Pre-Season Ski & Snowboard Check List
Inspect and prep your gear, outerwear and accessories for the upcoming season!
Before the first snowflakes start flying, smart skiers and snowboarders take the time to go through their closets and garages to make sure their first day is stress-free. Doing a little prep early in the season can go a long way when you’re itching to get on the hill. So, that’s why SnowSports Industries America (SIA) has put together a handy pre-season check-list that can help get everyone on the hill a little faster the day after an epic snowfall.
When’s the last time you had your skis/snowboard tuned? If the answer is “I can’t remember” then it’s time to get your equipment in for a tune. A general rule of thumb: if you've ridden five times on your boards, it’s time for a tune-up. Plus, an expert wax and sharpening makes skis/snowboards last longer and provide more control for turns and stopping.
If your hands are blocks of ice, you’re not going to enjoy any winter activity and your dexterity and performance is also affected. Make sure the whole family has a pair that fits properly.
Does your jacket still fit? Have your kids outgrown their outerwear? Are they up to the demands of winter activities? Some kids' jackets and pants have hems that can be let out to get one more year of wear. However, if you/your kids are heading out on the slopes in varying weather conditions, it’s worth it to invest in well-made, quality outerwear.
Fall is the time to take advantage of discounts on travel packages, lessons and lift tickets/passes. Check with your local resort and retailer or a destination resort you’ve been planning to visit to see if they’re offering any “early bird specials”.
Do you have one – does your kid need the next size up? For all ages of skiers/snowboarder, helmets are becoming the norm on the slopes. Not only do they protect against head injuries, but also provide warmth since up to 60% of your body's heat can escape from an uncovered head.
If you can’t see where you’re headed on a mountain, you’re in big trouble. It’s amazing how much fun you can have on a mountain when glare, snow and flat light aren’t holding you back so make sure your goggles still fit properly. Check to make sure your goggles still fit and didn’t suffer too many scratches last season.
Hit the slopes!
Now that your gear is all up to date and you’re ready to go to the snow, we’ve put together a suggested packing list for you to reference.

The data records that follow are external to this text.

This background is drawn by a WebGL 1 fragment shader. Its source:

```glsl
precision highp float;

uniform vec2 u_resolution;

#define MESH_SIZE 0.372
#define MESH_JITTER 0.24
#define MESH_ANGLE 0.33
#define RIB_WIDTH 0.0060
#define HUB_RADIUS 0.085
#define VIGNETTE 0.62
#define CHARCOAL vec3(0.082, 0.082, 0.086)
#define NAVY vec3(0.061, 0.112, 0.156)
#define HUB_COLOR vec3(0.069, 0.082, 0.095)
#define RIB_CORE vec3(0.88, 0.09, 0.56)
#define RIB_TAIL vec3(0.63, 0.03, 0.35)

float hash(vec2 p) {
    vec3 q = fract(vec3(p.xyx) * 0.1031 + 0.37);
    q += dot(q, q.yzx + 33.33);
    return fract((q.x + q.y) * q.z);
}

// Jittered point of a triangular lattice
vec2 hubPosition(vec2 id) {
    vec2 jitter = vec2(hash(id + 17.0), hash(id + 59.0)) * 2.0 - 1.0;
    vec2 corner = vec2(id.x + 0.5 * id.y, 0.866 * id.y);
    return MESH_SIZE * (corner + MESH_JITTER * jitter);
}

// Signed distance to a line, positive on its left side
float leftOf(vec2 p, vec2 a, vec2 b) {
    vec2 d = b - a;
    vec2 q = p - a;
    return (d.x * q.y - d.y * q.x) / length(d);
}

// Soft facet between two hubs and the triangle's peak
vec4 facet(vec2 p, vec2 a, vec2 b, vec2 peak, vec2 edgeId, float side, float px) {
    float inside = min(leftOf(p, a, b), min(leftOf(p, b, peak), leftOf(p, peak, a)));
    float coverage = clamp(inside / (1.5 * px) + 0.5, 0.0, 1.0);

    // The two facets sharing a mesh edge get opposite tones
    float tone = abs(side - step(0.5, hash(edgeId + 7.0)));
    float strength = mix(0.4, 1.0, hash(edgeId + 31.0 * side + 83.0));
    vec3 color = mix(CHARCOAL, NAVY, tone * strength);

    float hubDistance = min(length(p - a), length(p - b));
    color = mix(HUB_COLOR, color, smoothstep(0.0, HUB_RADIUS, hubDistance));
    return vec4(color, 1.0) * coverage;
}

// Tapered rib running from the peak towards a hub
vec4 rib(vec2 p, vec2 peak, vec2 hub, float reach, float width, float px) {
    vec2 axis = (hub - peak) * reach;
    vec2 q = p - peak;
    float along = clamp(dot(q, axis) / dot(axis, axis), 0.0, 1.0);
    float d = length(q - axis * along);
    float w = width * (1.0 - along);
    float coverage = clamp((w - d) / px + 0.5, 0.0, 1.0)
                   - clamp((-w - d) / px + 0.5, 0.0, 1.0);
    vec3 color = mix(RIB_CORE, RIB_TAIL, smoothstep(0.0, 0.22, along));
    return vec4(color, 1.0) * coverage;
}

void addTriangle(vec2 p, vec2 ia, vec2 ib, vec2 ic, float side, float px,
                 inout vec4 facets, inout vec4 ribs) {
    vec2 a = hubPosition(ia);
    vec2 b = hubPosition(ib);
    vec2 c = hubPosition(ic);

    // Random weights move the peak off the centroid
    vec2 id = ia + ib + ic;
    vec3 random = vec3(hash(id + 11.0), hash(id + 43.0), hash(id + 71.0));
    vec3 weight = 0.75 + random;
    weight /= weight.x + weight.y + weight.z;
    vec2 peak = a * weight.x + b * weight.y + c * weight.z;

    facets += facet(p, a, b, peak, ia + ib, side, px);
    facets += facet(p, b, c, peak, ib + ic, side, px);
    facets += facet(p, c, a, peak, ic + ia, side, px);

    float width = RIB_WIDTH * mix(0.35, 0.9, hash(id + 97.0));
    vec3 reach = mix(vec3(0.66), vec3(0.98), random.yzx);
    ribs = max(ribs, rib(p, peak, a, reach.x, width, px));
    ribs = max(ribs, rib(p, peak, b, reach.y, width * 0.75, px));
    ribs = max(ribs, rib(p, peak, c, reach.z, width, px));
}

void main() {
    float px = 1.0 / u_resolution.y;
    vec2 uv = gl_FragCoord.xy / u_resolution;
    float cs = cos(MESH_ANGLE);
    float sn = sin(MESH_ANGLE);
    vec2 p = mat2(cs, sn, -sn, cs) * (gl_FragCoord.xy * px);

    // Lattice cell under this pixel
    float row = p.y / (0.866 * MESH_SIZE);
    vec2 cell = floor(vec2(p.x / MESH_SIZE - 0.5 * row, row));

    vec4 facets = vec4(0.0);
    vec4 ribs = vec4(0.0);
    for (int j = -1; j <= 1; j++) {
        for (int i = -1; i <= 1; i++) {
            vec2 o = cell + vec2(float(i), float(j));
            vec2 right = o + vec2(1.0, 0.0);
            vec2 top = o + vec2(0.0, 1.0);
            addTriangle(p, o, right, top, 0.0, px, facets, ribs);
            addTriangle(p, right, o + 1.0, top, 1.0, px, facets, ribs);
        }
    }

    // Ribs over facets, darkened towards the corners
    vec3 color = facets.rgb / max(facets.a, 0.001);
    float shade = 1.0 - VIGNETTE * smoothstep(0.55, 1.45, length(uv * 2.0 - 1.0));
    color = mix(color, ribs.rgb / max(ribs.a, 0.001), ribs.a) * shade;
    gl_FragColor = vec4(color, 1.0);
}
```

Download Here
Content courtesy of SnowSports Industries America | SIA and Snowlink.com.